:: What you have to do ::
A bare number is the expected answer: the count of lines in the records that contain the word "translate".

Records from a collection
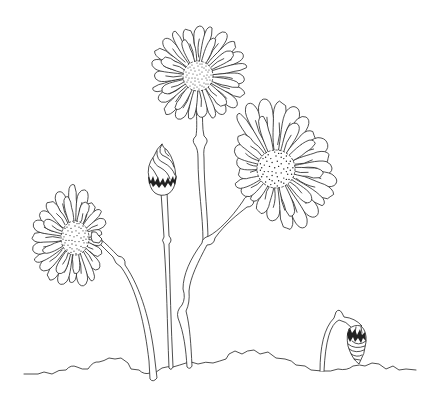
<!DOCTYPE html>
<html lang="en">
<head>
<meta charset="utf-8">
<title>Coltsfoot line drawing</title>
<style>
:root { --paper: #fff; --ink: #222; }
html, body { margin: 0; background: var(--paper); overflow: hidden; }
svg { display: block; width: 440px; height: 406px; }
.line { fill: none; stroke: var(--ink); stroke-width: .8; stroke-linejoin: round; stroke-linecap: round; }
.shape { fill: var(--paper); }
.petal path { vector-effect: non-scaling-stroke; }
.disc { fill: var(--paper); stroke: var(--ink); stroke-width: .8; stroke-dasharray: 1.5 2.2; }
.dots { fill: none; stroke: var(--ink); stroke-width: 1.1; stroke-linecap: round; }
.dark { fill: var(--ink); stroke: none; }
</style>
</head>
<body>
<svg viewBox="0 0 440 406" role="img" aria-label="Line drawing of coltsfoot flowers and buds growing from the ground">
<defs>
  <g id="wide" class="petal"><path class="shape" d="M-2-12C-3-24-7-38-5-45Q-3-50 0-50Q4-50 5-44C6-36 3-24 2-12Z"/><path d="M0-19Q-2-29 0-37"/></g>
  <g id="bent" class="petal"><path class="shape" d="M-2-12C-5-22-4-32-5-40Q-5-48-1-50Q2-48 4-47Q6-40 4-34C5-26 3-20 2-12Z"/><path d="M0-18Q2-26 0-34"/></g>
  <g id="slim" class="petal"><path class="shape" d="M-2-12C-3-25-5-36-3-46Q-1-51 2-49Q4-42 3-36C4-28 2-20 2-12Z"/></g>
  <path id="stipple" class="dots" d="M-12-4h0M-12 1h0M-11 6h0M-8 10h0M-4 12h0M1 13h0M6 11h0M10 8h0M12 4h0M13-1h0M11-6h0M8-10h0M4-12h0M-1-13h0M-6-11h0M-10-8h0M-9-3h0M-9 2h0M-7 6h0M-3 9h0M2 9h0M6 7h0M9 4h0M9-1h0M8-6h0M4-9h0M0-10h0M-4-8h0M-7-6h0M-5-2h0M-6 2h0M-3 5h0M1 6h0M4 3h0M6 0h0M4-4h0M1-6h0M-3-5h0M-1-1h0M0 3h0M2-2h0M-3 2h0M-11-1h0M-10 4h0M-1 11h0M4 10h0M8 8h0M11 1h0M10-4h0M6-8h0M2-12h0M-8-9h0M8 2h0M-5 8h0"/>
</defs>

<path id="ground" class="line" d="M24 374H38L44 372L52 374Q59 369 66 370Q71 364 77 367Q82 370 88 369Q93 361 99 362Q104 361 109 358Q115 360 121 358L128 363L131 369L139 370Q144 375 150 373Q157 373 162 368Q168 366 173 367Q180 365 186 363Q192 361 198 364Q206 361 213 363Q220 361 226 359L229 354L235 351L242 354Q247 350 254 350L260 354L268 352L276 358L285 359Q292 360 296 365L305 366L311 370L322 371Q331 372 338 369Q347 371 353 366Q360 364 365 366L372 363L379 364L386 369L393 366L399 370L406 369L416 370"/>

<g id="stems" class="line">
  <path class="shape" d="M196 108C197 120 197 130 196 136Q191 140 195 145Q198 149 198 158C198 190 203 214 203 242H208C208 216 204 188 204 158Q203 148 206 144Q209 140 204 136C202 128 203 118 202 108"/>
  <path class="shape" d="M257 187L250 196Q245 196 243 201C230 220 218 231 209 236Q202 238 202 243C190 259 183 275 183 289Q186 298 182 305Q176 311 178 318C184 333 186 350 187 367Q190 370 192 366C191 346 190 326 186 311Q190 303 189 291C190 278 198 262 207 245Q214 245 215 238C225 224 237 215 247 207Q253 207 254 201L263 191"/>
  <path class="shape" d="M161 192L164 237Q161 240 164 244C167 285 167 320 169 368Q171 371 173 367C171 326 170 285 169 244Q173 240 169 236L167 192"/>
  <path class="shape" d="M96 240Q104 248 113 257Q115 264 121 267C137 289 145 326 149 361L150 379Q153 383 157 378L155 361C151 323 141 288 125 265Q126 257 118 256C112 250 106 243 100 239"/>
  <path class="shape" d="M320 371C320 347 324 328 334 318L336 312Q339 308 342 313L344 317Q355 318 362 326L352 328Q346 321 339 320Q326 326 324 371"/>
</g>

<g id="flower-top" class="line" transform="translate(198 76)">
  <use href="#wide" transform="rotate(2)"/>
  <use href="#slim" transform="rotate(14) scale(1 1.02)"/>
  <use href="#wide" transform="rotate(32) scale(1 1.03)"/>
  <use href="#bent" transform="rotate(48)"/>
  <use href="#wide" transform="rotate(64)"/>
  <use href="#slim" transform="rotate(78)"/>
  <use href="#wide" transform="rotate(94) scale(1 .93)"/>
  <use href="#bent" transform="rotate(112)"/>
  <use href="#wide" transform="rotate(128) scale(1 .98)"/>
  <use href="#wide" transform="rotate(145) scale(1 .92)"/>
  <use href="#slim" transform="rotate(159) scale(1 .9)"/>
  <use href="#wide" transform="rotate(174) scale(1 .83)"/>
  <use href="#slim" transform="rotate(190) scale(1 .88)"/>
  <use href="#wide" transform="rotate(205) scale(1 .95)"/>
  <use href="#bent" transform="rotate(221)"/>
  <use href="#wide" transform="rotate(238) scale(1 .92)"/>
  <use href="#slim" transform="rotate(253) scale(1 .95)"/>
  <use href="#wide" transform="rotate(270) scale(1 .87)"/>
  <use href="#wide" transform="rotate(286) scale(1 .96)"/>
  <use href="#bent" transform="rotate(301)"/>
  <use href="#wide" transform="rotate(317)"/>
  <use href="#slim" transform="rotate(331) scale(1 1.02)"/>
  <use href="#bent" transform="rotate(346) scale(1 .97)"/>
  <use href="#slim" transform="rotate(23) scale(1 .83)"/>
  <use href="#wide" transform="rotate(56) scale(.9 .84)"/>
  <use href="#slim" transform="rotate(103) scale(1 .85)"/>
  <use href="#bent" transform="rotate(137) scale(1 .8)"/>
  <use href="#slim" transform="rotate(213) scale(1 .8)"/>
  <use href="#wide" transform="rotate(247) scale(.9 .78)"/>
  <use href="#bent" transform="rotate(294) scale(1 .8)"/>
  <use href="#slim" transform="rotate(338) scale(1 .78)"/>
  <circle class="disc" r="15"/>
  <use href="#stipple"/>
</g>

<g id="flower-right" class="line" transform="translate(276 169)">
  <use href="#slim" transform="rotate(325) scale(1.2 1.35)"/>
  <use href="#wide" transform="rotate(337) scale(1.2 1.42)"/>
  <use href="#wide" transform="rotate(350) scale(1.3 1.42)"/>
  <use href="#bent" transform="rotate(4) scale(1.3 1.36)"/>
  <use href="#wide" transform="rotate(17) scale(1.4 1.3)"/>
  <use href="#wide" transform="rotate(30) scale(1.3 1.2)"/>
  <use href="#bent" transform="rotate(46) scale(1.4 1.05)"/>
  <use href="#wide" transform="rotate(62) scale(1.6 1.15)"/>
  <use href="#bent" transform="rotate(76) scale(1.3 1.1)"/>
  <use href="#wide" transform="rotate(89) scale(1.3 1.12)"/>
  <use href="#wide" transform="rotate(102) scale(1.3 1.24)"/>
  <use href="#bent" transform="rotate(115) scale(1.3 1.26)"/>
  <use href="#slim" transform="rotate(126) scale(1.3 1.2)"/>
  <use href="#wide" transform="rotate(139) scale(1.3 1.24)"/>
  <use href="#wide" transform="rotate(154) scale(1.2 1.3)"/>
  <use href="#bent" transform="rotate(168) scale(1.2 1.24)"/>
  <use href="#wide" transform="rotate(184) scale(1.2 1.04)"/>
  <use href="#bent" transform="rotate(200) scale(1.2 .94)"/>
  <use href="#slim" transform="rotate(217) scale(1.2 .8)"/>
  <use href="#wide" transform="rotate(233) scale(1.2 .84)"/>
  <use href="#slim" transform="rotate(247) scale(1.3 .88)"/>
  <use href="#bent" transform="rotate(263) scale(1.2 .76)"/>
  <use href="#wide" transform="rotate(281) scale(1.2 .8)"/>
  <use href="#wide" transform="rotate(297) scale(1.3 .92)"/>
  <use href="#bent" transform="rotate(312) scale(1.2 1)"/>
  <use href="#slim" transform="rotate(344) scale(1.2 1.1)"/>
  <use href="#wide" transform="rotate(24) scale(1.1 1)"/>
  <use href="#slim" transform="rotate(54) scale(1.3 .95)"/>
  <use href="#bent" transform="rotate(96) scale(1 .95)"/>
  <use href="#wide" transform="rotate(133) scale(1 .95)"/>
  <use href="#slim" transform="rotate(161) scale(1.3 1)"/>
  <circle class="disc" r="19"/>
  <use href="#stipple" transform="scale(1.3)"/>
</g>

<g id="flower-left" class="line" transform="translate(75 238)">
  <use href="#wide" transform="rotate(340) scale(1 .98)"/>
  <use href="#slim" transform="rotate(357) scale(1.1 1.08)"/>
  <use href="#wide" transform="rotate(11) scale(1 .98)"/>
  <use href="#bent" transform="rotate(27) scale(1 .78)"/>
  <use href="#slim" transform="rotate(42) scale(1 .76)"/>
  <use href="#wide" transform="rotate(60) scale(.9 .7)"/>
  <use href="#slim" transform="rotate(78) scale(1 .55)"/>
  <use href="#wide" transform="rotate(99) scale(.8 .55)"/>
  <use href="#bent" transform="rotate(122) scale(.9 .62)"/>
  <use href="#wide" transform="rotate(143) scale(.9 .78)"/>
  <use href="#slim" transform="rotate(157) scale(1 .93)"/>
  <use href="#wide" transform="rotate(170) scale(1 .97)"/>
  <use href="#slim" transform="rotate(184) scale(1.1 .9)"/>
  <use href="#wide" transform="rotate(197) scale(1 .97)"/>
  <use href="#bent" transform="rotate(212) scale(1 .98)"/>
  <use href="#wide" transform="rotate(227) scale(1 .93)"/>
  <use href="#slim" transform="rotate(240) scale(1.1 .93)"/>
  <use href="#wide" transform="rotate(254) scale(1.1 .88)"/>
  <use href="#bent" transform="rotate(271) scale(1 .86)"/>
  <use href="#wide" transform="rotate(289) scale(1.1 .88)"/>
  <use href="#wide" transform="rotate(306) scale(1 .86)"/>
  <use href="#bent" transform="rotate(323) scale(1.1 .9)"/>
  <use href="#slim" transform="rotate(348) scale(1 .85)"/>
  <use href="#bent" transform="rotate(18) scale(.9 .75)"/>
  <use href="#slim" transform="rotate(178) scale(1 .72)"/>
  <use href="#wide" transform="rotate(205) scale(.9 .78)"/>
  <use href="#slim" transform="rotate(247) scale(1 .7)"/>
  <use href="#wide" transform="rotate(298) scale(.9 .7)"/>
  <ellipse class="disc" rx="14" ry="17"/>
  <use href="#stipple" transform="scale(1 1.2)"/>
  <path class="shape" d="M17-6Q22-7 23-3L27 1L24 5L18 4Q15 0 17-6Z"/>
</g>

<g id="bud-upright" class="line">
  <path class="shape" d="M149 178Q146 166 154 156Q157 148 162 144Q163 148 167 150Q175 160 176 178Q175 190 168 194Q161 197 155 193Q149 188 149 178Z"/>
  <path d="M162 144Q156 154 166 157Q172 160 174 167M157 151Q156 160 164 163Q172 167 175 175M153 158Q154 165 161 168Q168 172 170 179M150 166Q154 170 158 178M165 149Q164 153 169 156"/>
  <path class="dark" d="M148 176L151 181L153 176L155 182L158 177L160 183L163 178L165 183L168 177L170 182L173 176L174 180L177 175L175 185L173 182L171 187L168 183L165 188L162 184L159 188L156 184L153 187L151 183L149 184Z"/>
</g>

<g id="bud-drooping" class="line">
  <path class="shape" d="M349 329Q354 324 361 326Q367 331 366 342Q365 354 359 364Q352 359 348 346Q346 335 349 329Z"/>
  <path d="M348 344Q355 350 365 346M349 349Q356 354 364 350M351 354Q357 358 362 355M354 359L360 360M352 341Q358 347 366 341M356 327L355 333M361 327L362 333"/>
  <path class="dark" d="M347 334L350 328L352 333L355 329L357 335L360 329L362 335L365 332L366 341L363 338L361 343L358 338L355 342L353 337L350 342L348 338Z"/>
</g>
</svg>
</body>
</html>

:: Response ::
3